Reservoir Hill won a 2010 International Emmy for Best Digital Programme for Children and Young People. The episodes were later compiled into a TV movie, shorn of the interactive elements that had featured in the online edition. A second series followed in 2010, also Emmy-nominated, subtitled Everyone Lies. There were also Reservoir Hill remakes in Spain and Sweden. Online viewers would also help sway the plot on a later web series that Robins directed: chalk and cheese travel tale Road Trip.
Robins and Stubbs followed Reservoir Hill with three seasons of young adults TV series Girl vs. Boy (season one can be watched in full here). The romantic comedy followed an inquisitive teen, as she variously investigates a disastrous relationship breakup, becomes poster girl for her seaside suburb, and encounters a delusional school principal.
In 2015 Robins co-produced feature-length documentary Belief: The Possession of Janet Moses. Combining interviews and reenactments, the film explored the 2007 exorcism which resulted in the death of a Wainuiomata mother. Belief won a Moa Award for Robins' KHF partner David Stubbs.
With 2017's Catching the Black Widow, it was Robins' turn to take the writing and directing reins. The telemovie was inspired by Lee-Anne Cartier, who set out to prove that her brother's suicide was actually a case of foul play. The Listener's Fiona Rae praised the acting of Aidee Walker (as Carter) and Katherine McRae, arguing that the telemovie built "a convincing and creepy picture of [Helen] Milner’s lies versus Cartier’s single-mindedness".
Next came another project based on a true story. Telemovie Kiwi dramatises the rise of racehorse Kiwi, who won fame at the 1983 Melbourne Cup.
Robins has also found time to direct Te Papa attraction The High Ride, as well as episodes of The Brokenwood Mysteries and car show AA Torque Show. His one-off documentary The Banker, The Escorts and the $18 Million was nominated for Best Popular Documentary in the 2011 Aotearoa Film and Television awards. The docudrama chronicled the misadventures of ASB fraudster Stephen Versalko.
Updated on 7 May 2021
KHF Media website. Accessed 26 September 2018
Talia Carlisle, 'A career steeped in movies' (Interview) - The Wellingtonian, 9 April 2015, page 12
Fiona Rae,'Catching the Black Widow details Helen Milner's downfall' (Review) - The Listener, 29 July 2017 (broken link)
Evelyn Saunders and Marcus Gillezeau, 'Reservoir Hill - A Case Study with David Stubbs & Thomas Robins', Firelight Productions, 2013
Mark Stevens, 'Kiwi show Reservoir Hill gets Emmy' Stuff website. Loaded 25 September 2014. Accessed 26 September 2018

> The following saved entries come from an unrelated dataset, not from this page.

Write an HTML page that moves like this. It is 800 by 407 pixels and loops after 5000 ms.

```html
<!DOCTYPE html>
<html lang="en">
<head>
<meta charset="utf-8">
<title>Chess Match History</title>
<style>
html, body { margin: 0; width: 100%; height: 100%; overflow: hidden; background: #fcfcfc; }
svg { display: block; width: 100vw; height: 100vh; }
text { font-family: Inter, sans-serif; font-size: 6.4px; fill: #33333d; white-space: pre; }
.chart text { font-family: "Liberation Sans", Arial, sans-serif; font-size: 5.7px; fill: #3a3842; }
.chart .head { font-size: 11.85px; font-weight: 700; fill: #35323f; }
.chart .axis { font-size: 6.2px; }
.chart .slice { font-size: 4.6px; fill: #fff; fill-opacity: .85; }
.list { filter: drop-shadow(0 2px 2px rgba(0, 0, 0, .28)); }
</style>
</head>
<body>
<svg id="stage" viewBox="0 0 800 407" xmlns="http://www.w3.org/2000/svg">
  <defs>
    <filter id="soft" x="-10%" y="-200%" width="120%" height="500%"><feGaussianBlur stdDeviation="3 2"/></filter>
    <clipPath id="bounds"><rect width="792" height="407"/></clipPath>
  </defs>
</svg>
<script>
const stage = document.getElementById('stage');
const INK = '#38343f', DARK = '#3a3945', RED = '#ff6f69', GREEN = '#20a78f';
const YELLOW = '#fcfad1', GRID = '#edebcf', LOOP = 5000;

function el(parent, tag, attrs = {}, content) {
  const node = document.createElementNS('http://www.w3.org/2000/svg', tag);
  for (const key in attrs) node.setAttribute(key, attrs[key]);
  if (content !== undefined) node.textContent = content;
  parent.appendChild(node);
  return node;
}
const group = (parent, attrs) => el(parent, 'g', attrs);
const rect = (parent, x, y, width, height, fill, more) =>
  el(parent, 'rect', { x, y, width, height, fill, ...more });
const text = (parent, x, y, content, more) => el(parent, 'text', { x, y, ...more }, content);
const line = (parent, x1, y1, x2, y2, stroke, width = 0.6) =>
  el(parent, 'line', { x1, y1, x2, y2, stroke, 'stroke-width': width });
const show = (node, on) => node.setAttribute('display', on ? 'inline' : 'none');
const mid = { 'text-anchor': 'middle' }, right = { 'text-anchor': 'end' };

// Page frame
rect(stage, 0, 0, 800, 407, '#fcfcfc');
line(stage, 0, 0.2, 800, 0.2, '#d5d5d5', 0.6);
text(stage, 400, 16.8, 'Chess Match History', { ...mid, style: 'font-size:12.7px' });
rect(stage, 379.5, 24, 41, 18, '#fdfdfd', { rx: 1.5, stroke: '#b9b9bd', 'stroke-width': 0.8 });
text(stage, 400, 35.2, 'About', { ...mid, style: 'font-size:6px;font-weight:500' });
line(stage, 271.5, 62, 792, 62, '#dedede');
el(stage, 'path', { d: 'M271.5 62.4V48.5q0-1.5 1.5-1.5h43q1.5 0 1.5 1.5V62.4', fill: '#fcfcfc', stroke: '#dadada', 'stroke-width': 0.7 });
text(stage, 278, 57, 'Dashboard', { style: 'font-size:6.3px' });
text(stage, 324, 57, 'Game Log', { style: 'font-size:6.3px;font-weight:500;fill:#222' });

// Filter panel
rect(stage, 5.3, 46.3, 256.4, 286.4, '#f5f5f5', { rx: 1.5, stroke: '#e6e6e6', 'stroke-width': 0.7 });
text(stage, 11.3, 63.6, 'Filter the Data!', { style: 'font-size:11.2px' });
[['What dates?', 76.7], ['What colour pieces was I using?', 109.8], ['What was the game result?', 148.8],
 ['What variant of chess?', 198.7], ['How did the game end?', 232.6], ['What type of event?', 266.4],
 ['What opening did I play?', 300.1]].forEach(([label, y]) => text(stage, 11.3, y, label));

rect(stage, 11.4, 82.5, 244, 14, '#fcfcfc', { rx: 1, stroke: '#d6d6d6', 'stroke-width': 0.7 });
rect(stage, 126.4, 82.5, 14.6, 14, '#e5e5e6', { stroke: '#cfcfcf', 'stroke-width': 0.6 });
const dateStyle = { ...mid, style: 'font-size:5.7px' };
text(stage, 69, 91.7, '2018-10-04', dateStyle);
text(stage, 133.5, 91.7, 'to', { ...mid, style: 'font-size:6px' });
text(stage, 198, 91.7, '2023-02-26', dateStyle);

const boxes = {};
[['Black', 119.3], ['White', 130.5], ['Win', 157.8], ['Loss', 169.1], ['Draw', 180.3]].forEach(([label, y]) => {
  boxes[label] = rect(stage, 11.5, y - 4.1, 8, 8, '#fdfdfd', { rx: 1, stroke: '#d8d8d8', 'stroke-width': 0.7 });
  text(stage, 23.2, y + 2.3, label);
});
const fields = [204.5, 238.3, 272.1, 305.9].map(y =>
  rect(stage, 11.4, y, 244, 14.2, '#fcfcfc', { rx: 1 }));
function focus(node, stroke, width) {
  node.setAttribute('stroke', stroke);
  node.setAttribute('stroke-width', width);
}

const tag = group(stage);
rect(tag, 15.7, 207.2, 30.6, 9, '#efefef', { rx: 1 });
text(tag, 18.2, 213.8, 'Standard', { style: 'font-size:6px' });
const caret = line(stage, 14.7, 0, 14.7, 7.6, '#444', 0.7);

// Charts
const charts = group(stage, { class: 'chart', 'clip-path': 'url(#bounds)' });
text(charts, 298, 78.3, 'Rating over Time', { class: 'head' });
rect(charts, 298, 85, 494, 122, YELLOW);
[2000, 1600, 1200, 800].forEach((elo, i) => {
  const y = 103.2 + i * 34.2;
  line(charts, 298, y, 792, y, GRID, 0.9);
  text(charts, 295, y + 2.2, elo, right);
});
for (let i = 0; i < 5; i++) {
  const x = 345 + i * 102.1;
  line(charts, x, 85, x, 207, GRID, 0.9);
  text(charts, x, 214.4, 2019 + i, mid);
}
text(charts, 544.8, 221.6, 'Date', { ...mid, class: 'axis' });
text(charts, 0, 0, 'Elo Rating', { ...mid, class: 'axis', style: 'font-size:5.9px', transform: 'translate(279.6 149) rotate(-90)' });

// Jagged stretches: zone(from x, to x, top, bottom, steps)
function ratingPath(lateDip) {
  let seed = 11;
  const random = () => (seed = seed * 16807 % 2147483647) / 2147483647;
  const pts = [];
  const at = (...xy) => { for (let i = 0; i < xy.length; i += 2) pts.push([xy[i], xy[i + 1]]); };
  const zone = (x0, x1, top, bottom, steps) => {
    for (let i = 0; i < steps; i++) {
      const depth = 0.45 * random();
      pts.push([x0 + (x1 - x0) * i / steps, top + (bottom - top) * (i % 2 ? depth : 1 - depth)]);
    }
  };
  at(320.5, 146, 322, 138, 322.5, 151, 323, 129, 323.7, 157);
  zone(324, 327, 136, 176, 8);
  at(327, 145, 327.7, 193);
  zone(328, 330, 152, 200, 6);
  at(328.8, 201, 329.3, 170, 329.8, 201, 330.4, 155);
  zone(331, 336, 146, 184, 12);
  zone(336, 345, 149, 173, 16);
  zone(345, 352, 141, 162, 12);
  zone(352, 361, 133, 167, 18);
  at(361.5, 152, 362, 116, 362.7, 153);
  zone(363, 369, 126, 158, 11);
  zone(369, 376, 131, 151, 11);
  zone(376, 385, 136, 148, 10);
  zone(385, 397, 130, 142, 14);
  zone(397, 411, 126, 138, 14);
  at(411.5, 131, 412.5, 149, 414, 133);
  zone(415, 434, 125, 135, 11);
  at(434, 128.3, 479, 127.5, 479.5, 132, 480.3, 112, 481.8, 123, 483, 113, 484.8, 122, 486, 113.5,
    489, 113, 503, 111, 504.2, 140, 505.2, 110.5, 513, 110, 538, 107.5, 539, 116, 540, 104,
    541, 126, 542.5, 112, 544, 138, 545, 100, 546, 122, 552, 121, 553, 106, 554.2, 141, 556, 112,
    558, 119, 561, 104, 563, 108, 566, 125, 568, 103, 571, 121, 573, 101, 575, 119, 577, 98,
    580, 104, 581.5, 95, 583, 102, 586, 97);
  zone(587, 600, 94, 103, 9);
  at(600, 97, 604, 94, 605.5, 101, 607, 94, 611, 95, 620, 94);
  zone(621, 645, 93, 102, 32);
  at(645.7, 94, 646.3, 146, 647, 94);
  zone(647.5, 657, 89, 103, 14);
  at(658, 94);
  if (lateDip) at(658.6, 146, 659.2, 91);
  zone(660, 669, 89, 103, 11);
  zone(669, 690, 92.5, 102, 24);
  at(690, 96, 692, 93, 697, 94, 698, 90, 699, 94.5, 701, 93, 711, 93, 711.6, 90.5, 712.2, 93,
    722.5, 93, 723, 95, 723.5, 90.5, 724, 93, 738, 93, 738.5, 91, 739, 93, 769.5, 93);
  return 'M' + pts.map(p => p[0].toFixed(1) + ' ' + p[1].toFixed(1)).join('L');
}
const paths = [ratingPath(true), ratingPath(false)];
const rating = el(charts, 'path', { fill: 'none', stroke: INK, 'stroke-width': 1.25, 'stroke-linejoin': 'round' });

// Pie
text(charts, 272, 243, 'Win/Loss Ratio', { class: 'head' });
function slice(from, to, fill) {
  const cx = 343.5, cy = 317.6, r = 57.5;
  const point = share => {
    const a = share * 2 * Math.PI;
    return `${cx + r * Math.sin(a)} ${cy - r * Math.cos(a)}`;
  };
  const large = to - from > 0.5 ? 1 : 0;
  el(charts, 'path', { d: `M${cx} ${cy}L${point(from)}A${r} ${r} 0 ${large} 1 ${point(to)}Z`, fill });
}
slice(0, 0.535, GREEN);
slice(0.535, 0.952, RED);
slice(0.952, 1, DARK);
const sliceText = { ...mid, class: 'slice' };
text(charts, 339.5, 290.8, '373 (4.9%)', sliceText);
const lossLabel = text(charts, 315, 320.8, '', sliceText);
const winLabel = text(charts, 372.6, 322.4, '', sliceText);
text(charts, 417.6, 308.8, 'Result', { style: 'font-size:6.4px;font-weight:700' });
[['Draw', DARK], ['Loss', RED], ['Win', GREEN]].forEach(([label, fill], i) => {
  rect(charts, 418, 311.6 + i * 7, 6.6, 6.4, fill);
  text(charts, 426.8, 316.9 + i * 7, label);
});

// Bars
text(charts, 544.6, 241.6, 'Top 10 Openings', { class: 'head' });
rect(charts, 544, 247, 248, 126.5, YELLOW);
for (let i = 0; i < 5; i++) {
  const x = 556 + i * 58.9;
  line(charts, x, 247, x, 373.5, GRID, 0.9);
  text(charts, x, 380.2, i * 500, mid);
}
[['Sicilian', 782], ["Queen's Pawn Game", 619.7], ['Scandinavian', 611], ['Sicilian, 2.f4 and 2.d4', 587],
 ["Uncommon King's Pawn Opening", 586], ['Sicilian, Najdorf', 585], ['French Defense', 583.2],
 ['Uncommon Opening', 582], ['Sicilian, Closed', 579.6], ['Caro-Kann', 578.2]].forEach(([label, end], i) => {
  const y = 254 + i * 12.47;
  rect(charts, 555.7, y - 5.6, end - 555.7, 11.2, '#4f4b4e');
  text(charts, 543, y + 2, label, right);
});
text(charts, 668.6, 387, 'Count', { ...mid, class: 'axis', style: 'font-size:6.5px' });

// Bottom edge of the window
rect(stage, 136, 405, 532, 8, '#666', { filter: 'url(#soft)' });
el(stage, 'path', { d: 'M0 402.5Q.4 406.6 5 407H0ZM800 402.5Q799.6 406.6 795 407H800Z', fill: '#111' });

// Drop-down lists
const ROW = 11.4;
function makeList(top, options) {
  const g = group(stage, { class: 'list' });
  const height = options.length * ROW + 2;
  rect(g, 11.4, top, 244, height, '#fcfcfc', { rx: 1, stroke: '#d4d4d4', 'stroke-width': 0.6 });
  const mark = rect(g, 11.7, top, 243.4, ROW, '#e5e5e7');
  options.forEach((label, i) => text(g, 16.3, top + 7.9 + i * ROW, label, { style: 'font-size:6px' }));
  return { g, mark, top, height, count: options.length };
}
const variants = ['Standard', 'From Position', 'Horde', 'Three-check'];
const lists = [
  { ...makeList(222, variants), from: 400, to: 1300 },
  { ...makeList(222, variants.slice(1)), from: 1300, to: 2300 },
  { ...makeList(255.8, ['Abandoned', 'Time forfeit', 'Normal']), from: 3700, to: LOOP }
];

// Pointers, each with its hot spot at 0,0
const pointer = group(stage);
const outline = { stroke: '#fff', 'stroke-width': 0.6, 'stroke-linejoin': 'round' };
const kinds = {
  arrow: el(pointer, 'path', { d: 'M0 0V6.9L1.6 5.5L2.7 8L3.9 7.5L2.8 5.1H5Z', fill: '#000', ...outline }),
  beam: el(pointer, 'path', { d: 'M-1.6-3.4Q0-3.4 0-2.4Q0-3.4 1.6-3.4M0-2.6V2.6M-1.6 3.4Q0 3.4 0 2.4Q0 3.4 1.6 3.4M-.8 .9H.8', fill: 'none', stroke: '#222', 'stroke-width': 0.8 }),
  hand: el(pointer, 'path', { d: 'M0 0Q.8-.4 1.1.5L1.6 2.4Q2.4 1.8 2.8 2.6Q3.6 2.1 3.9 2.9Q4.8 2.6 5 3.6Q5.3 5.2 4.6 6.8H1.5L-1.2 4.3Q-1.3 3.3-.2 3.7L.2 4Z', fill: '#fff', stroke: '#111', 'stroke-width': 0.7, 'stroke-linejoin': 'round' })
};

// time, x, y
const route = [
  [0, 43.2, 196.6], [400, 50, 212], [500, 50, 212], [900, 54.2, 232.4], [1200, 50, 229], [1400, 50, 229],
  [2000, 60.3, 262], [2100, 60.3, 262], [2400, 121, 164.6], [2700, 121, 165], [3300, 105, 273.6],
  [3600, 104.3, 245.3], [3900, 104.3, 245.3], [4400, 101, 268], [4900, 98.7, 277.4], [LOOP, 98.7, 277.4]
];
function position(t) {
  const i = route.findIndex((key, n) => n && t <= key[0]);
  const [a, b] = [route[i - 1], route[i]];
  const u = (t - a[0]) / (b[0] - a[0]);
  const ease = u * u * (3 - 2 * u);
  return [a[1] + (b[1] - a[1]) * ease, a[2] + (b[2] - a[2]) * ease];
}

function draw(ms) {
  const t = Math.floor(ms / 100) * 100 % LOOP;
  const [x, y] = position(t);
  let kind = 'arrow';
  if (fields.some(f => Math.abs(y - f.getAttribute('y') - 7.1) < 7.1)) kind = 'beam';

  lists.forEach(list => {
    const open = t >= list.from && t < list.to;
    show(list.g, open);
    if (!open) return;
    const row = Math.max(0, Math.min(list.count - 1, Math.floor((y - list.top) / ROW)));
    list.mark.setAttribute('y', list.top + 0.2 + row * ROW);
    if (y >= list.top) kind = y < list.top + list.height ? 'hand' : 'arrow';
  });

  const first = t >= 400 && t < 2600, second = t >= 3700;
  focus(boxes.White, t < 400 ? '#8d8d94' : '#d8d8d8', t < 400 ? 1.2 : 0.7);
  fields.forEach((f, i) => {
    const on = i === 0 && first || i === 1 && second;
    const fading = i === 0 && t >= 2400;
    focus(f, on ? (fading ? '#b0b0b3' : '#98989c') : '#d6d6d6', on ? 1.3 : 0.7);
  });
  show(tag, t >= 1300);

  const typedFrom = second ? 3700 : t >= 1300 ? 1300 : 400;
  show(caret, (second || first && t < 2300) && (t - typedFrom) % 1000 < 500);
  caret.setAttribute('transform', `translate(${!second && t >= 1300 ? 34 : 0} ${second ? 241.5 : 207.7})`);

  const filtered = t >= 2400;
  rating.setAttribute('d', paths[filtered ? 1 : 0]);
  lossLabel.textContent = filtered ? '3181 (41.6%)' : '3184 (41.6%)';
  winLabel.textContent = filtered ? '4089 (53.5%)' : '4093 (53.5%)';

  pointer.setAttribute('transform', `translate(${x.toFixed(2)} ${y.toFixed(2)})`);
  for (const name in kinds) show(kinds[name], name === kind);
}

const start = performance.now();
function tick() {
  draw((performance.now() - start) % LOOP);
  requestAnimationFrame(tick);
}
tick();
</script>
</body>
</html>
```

Unknown writer, 'Reservoir Hill gets ground-breaking remake deal in Sweden‘ - Onfilm, October 2013
Unknown writer, ‘Wellington classroom makes terrifying TV' Stuff website. Loaded 11 March 2008. Accessed 26 September 2018